Document images with source code:
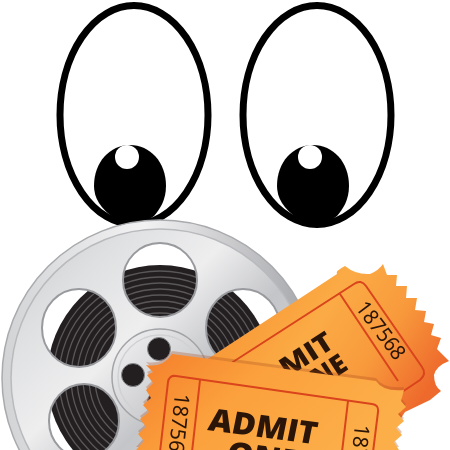
<!DOCTYPE html>
<html lang="en">
<head>
<meta charset="utf-8">
<title>Movie watching eyes</title>
<style>
:root{--ink:#000;--paper:#fff;--film:#231f20;--film-ring:#5a5758;--rule:#d9441c;--print:#2a1508}
html,body{margin:0;padding:0;background:var(--paper);overflow:hidden}
svg{display:block;width:450px;height:450px}
.eye-white{fill:var(--paper);stroke:var(--ink);stroke-width:7}
.glint{fill:var(--paper)}
.film-ring{fill:none;stroke:var(--film-ring);stroke-width:1.3}
.rule{fill:none;stroke:var(--rule);stroke-width:2}
.admit{font-family:"Open Sans","Noto Sans",sans-serif;font-weight:800;fill:var(--print)}
.serial{font-family:"Noto Sans","Open Sans",sans-serif;font-weight:500;fill:var(--print)}
</style>
</head>
<body>
<svg viewBox="0 0 450 450" role="img" aria-label="Two eyes looking down at a film reel and two admission tickets">
<defs>
<linearGradient id="metal" x1="0" y1="0" x2="1" y2="1">
<stop offset="0" stop-color="#c9cacc"/><stop offset=".2" stop-color="#dfe0e1"/><stop offset=".38" stop-color="#eeeeef"/><stop offset=".55" stop-color="#c4c5c8"/><stop offset="1" stop-color="#e4e4e6"/>
</linearGradient>
<linearGradient id="rim" x1="0" y1="0" x2="1" y2="0">
<stop offset="0" stop-color="#d2d3d5"/><stop offset=".45" stop-color="#f2f2f3"/><stop offset="1" stop-color="#a2a3a7"/>
</linearGradient>
<linearGradient id="hub" x1="0" y1="0" x2="1" y2="1">
<stop offset="0" stop-color="#f4f4f5"/><stop offset="1" stop-color="#b4b5b8"/>
</linearGradient>
<linearGradient id="ticket-back" x1="0" y1="0" x2="1" y2=".5">
<stop offset="0" stop-color="#f58a2c"/><stop offset=".5" stop-color="#fbab45"/><stop offset=".75" stop-color="#f89a3c"/><stop offset="1" stop-color="#ee6a2c"/>
</linearGradient>
<linearGradient id="ticket-front" x1="0" y1="0" x2="1" y2=".4">
<stop offset="0" stop-color="#f47d2b"/><stop offset=".45" stop-color="#fba03c"/><stop offset="1" stop-color="#fcae48"/>
</linearGradient>
<clipPath id="reel-windows">
<circle cx="160" cy="280" r="37"/><ellipse cx="79" cy="328" rx="37" ry="39"/><ellipse cx="243" cy="328" rx="37" ry="39"/><ellipse cx="84" cy="421" rx="35" ry="37"/>
</clipPath>
<g id="eye">
<ellipse class="eye-white" cx="134" cy="115" rx="74" ry="109.5"/>
<path d="M94 186C94 162 110 145 130 145S166 162 166 186C166 200 160 209 154 216Q134 232 114 218Q94 204 94 186Z"/>
<circle class="glint" cx="127" cy="157" r="12"/>
</g>
</defs>

<rect width="450" height="450" fill="#fff"/>

<g id="eyes">
<use href="#eye"/>
<use href="#eye" x="183"/>
</g>

<g id="film-reel">
<circle cx="160" cy="378" r="158" fill="url(#rim)" stroke="#a9aaad" stroke-width="1.5"/>
<circle cx="160" cy="378" r="149" fill="url(#metal)" stroke="#b9babd" stroke-width="1.5"/>
<g clip-path="url(#reel-windows)">
<rect x="35" y="235" width="255" height="225" fill="#fff"/>
<circle cx="160" cy="378" r="113" fill="var(--film)"/>
<g class="film-ring">
<circle cx="160" cy="378" r="107"/><circle cx="160" cy="378" r="101"/><circle cx="160" cy="378" r="95"/><circle cx="160" cy="378" r="89"/><circle cx="160" cy="378" r="83"/><circle cx="160" cy="378" r="77"/><circle cx="160" cy="378" r="71"/><circle cx="160" cy="378" r="65"/>
</g>
</g>
<g fill="none" stroke="#999a9e" stroke-width="2">
<circle cx="160" cy="280" r="37"/><ellipse cx="79" cy="328" rx="37" ry="39"/><ellipse cx="243" cy="328" rx="37" ry="39"/><ellipse cx="84" cy="421" rx="35" ry="37"/>
</g>
<circle cx="160" cy="377" r="48" fill="url(#hub)" stroke="#a3a4a7" stroke-width="1.5"/>
<circle cx="160" cy="377" r="42" fill="none" stroke="#d0d1d3" stroke-width="1.5"/>
<g fill="var(--film)" stroke="#88898c">
<circle cx="159" cy="349" r="11.5"/><circle cx="133" cy="375" r="11.5"/><circle cx="159" cy="402" r="11.5"/>
</g>
</g>

<g id="back-ticket">
<path d="M200 364L337 274Q335 271 345 266Q356 275 370 274Q378 271 383 264L387 275L397 275L396 286L407 286L406 298L417 298L415 310L426 311L424 322L434 324L431 335L441 338L437 349L449 361Q436 366 434 375Q434 386 441 391L430 400L405 412L380 450H220Z" fill="url(#ticket-back)"/>
<path class="rule" d="M208 378L354 284Q361 279 366 286L422 367Q427 374 420 380L396 396M340 294L398 381"/>
<text class="admit" transform="translate(287 378) rotate(-33)" font-size="27" textLength="58" lengthAdjust="spacingAndGlyphs">MIT</text>
<text class="admit" transform="translate(318 389) rotate(-33)" font-size="27">NE</text>
<text class="serial" transform="translate(355 308) rotate(53)" font-size="21" textLength="67" lengthAdjust="spacingAndGlyphs">187568</text>
</g>

<g id="front-ticket">
<path d="M146 365Q163 368 172 354L376 381Q383 392 404 390L401 401L406 407L398 414L404 421L396 428L402 435L394 442L399 450H136L144 441L138 434L146 427L140 419L149 412L143 405L151 398L146 390L153 383L147 375L153 372Z" fill="#a5481b" opacity=".3" transform="translate(0 -3)"/>
<path d="M146 365Q163 368 172 354L376 381Q383 392 404 390L401 401L406 407L398 414L404 421L396 428L402 435L394 442L399 450H136L144 441L138 434L146 427L140 419L149 412L143 405L151 398L146 390L153 383L147 375L153 372Z" fill="url(#ticket-front)"/>
<path class="rule" d="M160 452L168 382Q169 375 176 376L372 404Q379 405 378 412L373 452M200 380L192 452M348 401L342 452"/>
<text class="admit" transform="translate(207 430) rotate(7.5) skewX(-4)" font-size="31" textLength="109" lengthAdjust="spacingAndGlyphs">ADMIT</text>
<text class="admit" transform="translate(225 463) rotate(7.5) skewX(-4)" font-size="31" textLength="72" lengthAdjust="spacingAndGlyphs">ONE</text>
<text class="serial" transform="translate(175 393) rotate(96)" font-size="21" textLength="70" lengthAdjust="spacingAndGlyphs">187568</text>
<text class="serial" transform="translate(355 424) rotate(96)" font-size="21" textLength="70" lengthAdjust="spacingAndGlyphs">187568</text>
</g>
</svg>
</body>
</html>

Exercise goal:
Where a line of the data includes the string "admit", list that line.

Answer section:
.admit{font-family:"Open Sans","Noto Sans",sans-serif;font-weight:800;fill:var(--print)}
<text class="admit" transform="translate(287 378) rotate(-33)" font-size="27" textLength="58" lengthAdjust="spacingAndGlyphs">MIT</text>
<text class="admit" transform="translate(318 389) rotate(-33)" font-size="27">NE</text>
<text class="admit" transform="translate(207 430) rotate(7.5) skewX(-4)" font-size="31" textLength="109" lengthAdjust="spacingAndGlyphs">ADMIT</text>
<text class="admit" transform="translate(225 463) rotate(7.5) skewX(-4)" font-size="31" textLength="72" lengthAdjust="spacingAndGlyphs">ONE</text>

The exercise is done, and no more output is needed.